It’s true that in the larger towns and touristy parts of the country, lots of people speak English. If you’re to really make the most of your experiences living in this part of Europe though, it’s a good idea to get to grips with the local language.
As well as helping you to make friends, being able to speak Spanish will make a whole range of practical tasks easier. Whether you’re buying a loaf of bread or booking an appointment with a doctor, it’s a huge advantage to be able to express yourself and understand others.
Don’t panic if you’re not familiar with the language and your big move now looms large on the horizon.

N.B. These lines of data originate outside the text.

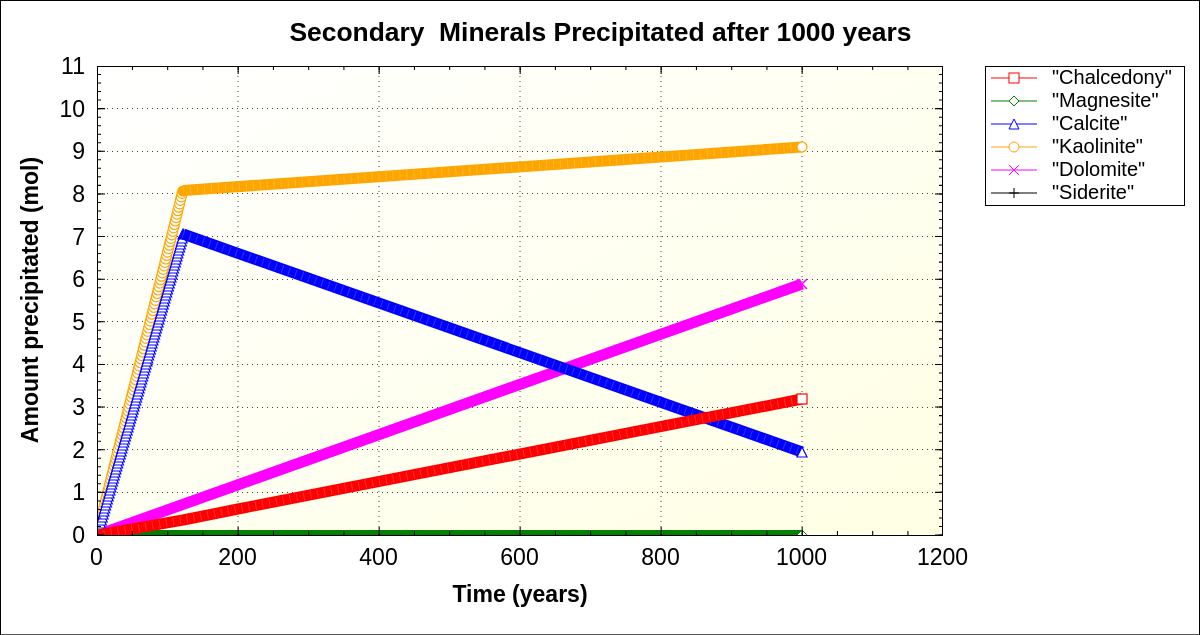
<!DOCTYPE html>
<html lang="en">
<head>
<meta charset="utf-8">
<title>Secondary Minerals Precipitated after 1000 years</title>
<style>
:root {
  --ink: #000;
  --paper: #fff;
  --chalcedony: #f00;
  --magnesite: #008000;
  --calcite: #00f;
  --kaolinite: #ffa500;
  --dolomite: #f0f;
  --siderite: #000;
}
* { box-sizing: border-box; margin: 0; padding: 0; }
body { width: 1200px; height: 635px; overflow: hidden; background: var(--paper); }
.chart {
  position: relative; width: 1200px; height: 635px; overflow: hidden;
  border: 1px solid var(--ink); border-bottom-color: #555;
  color: var(--ink); font: 23px "Liberation Sans", Arial, sans-serif;
}
.chart > * { position: absolute; }
.plot { left: -1px; top: -1px; width: 1200px; height: 635px; }
h1 { left: 0; top: 15px; width: 1199px; text-align: center; font-size: 26.4px; line-height: 32px; white-space: pre; }
.y-labels { left: 30px; top: 52px; width: 54px; height: 495px; display: flex; flex-direction: column; justify-content: space-between; text-align: right; list-style: none; line-height: 26px; }
.x-labels { left: 25px; top: 543px; width: 987px; display: grid; grid-template-columns: repeat(7, 141px); text-align: center; list-style: none; line-height: 26px; }
.axis-title { font-weight: bold; font-size: 23px; line-height: 28px; text-align: center; white-space: nowrap; }
.x-title { left: 369px; top: 579px; width: 300px; }
.y-title { left: -121px; top: 285px; width: 300px; transform: rotate(-90deg); }
.legend { left: 984px; top: 65px; width: 200px; height: 140px; border: 1px solid var(--ink); list-style: none; font-size: 20px; }
.legend li { display: flex; align-items: center; gap: 15px; height: 23px; padding-left: 5px; position: relative; top: -1px; }
.legend svg { width: 46px; height: 14px; flex: none; }
.chalcedony { stroke: var(--chalcedony); }
.magnesite { stroke: var(--magnesite); }
.calcite { stroke: var(--calcite); }
.kaolinite { stroke: var(--kaolinite); }
.dolomite { stroke: var(--dolomite); }
.siderite { stroke: var(--siderite); }
.band { fill: none; stroke-width: 11; stroke-linejoin: round; }
.sheen { fill: none; stroke: #fff; stroke-opacity: .2; stroke-width: 8; stroke-dasharray: 1 6; }
.grid { stroke: #444; stroke-width: 1; stroke-dasharray: 1 4; }
.ticks { stroke: var(--ink); }
</style>
</head>
<body>
<main class="chart">
  <svg class="plot" viewBox="0 0 1200 635" role="img" aria-label="Amount of six minerals precipitated over time">
    <defs>
      <linearGradient id="plot-fill" x1="0" y1="0" x2="1" y2="1">
        <stop offset="0" stop-color="#fff"/>
        <stop offset="1" stop-color="#ffffe4"/>
      </linearGradient>
      <clipPath id="plot-area"><rect x="97" y="66" width="846" height="470"/></clipPath>
      <rect id="square" x="-5" y="-5" width="10" height="10" fill="#fff"/>
      <path id="diamond" d="M0-5L5 0L0 5L-5 0Z" fill="#fff"/>
      <path id="triangle" d="M0-5L5 5H-5Z" fill="#fff"/>
      <circle id="circle" r="5" fill="#fff"/>
      <path id="cross" d="M-5-5L5 5M-5 5L5-5" fill="none"/>
      <path id="plus" d="M-5 0H5M0-5V5" fill="none"/>
      <line id="grid-column" y1="66" y2="535"/>
      <line id="grid-row" x1="97" x2="943"/>
      <g id="circle-run">
        <use href="#circle"/>
        <use href="#circle" x="0.9" y="-3.5"/>
        <use href="#circle" x="1.7" y="-6.9"/>
        <use href="#circle" x="2.6" y="-10.4"/>
        <use href="#circle" x="3.4" y="-13.8"/>
        <use href="#circle" x="4.3" y="-17.3"/>
        <use href="#circle" x="5.2" y="-20.7"/>
        <use href="#circle" x="6" y="-24.2"/>
        <use href="#circle" x="6.9" y="-27.6"/>
        <use href="#circle" x="7.7" y="-31.1"/>
      </g>
      <g id="triangle-run">
        <use href="#triangle"/>
        <use href="#triangle" x="0.9" y="-3"/>
        <use href="#triangle" x="1.7" y="-6"/>
        <use href="#triangle" x="2.6" y="-9"/>
        <use href="#triangle" x="3.4" y="-12"/>
        <use href="#triangle" x="4.3" y="-15"/>
        <use href="#triangle" x="5.2" y="-18"/>
        <use href="#triangle" x="6" y="-21"/>
        <use href="#triangle" x="6.9" y="-24"/>
        <use href="#triangle" x="7.7" y="-27"/>
      </g>
    </defs>

    <rect x="97" y="66" width="846" height="469" fill="url(#plot-fill)"/>
    <g class="grid">
      <use href="#grid-column" x="238"/>
      <use href="#grid-column" x="379"/>
      <use href="#grid-column" x="520"/>
      <use href="#grid-column" x="661"/>
      <use href="#grid-column" x="802"/>
      <use href="#grid-row" y="108.5"/>
      <use href="#grid-row" y="151.5"/>
      <use href="#grid-row" y="193.5"/>
      <use href="#grid-row" y="236.5"/>
      <use href="#grid-row" y="279.5"/>
      <use href="#grid-row" y="321.5"/>
      <use href="#grid-row" y="364.5"/>
      <use href="#grid-row" y="407.5"/>
      <use href="#grid-row" y="449.5"/>
      <use href="#grid-row" y="492.5"/>
    </g>

    <g clip-path="url(#plot-area)">
      <g class="dolomite">
        <path class="band" d="M97 535L802 284"/>
        <use href="#cross" x="802" y="284" stroke-width="1.5"/>
      </g>
      <g class="kaolinite" stroke-width="1.2">
        <use href="#circle-run" x="97" y="535"/>
        <use href="#circle-run" x="105.6" y="500.5"/>
        <use href="#circle-run" x="114.2" y="466"/>
        <use href="#circle-run" x="122.8" y="431.5"/>
        <use href="#circle-run" x="131.4" y="397"/>
        <use href="#circle-run" x="140" y="362.5"/>
        <use href="#circle-run" x="148.6" y="328"/>
        <use href="#circle-run" x="157.2" y="293.5"/>
        <use href="#circle-run" x="165.8" y="259"/>
        <use href="#circle-run" x="174.4" y="224.5"/>
        <circle cx="183" cy="191" r="5" fill="orange"/>
        <path class="band" d="M183 190.5L802 147"/>
        <path class="sheen" d="M183 190.5L802 147"/>
        <use href="#circle" x="802" y="147"/>
      </g>
      <g class="calcite" stroke-width="1.2">
        <use href="#triangle-run" x="97" y="535"/>
        <use href="#triangle-run" x="105.6" y="505"/>
        <use href="#triangle-run" x="114.2" y="475"/>
        <use href="#triangle-run" x="122.8" y="445"/>
        <use href="#triangle-run" x="131.4" y="415"/>
        <use href="#triangle-run" x="140" y="385"/>
        <use href="#triangle-run" x="148.6" y="355"/>
        <use href="#triangle-run" x="157.2" y="325"/>
        <use href="#triangle-run" x="165.8" y="295"/>
        <use href="#triangle-run" x="174.4" y="265"/>
        <path d="M183 229L188 239H178Z" fill="blue"/>
        <path class="band" d="M183 234L802 452"/>
        <path class="sheen" d="M183 234L802 452"/>
        <use href="#triangle" x="802" y="452"/>
      </g>
      <g class="magnesite">
        <path class="band" d="M97 535.5H802"/>
        <use href="#diamond" x="802" y="535"/>
      </g>
      <g class="chalcedony">
        <path class="band" d="M92 536L183 520L238 509L802 399"/>
        <path class="sheen" d="M97 535L183 520L238 509L802 399"/>
        <use href="#square" x="802" y="399" stroke-width="1.2"/>
      </g>
    </g>

    <g class="ticks">
      <g stroke-width="4" stroke-dasharray="1.2 8.8" stroke-dashoffset="0.6">
        <path d="M99 66V535" pathLength="550"/>
        <path d="M941 66V535" pathLength="550"/>
      </g>
      <g stroke-width="8" stroke-dasharray="1.2 48.8" stroke-dashoffset="0.6">
        <path d="M101 66V535" pathLength="550"/>
        <path d="M939 66V535" pathLength="550"/>
      </g>
      <g stroke-width="4" stroke-dasharray="0.3 9.7" stroke-dashoffset="0.1">
        <path d="M97 68H943" pathLength="240"/>
        <path d="M97 533H943" pathLength="240"/>
      </g>
      <g stroke-width="8" stroke-dasharray="0.3 39.7" stroke-dashoffset="0.1">
        <path d="M97 70H943" pathLength="240"/>
        <path d="M97 531H943" pathLength="240"/>
      </g>
      <path d="M97 66.5H943M97 535.5H943M97.5 66V536M942.5 66V536" fill="none" stroke-width="1"/>
    </g>
  </svg>

  <h1>Secondary  Minerals Precipitated after 1000 years</h1>

  <ul class="y-labels">
    <li>11</li><li>10</li><li>9</li><li>8</li><li>7</li><li>6</li>
    <li>5</li><li>4</li><li>3</li><li>2</li><li>1</li><li>0</li>
  </ul>
  <ul class="x-labels">
    <li>0</li><li>200</li><li>400</li><li>600</li><li>800</li><li>1000</li><li>1200</li>
  </ul>
  <p class="axis-title x-title">Time (years)</p>
  <p class="axis-title y-title">Amount precipitated (mol)</p>

  <ul class="legend">
    <li><svg class="chalcedony" viewBox="-23 -7 46 14"><path d="M-23 0H23"/><use href="#square"/></svg>"Chalcedony"</li>
    <li><svg class="magnesite" viewBox="-23 -7 46 14"><path d="M-23 0H23"/><use href="#diamond"/></svg>"Magnesite"</li>
    <li><svg class="calcite" viewBox="-23 -7 46 14"><path d="M-23 0H23"/><use href="#triangle"/></svg>"Calcite"</li>
    <li><svg class="kaolinite" viewBox="-23 -7 46 14"><path d="M-23 0H23"/><use href="#circle"/></svg>"Kaolinite"</li>
    <li><svg class="dolomite" viewBox="-23 -7 46 14"><path d="M-23 0H23"/><use href="#cross"/></svg>"Dolomite"</li>
    <li><svg class="siderite" viewBox="-23 -7 46 14"><path d="M-23 0H23"/><use href="#plus"/></svg>"Siderite"</li>
  </ul>
</main>
</body>
</html>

As the language school Spanish Connection points out, intensive courses can help people to pick up the skills they need in a short space of time. By booking yourself onto a learning programme like this, you might be able to progress much more quickly than you think.
Bear in mind that your language skills are bound to improve once you arrive in Spain too.
Then there’s the issue of paperwork to consider. If you’re moving to Spain from a country in the EU, you won’t need a visa.
Bear in mind though, within three months of arriving, you should secure a foreign identity number (known as a Número de Identidad de Extranjero) and a residency card. Registering with the authorities will help ensure you are fully protected by the country’s healthcare system.
Meanwhile, if you plan to buy a property, make sure you look into the taxes and fees you’ll face so that you know exactly what to expect.
Cost of living
You should also do some research into the cost of living in the area you’re moving to. It’s impossible to budget effectively without looking into the sums you’ll shell out for everything from groceries to fuel.
On a related point, it’s wise to pay attention to the exchange rate in the run up to your move. If you’re worried about fluctuations that could leave you out of pocket, you can look for forward contracts that allow you to fix the rate you’ll receive for up to 24 months head.
Of course, this isn’t an exhaustive list of the things you’ll need to consider before you up sticks and move to Spain, but it does cover the basics.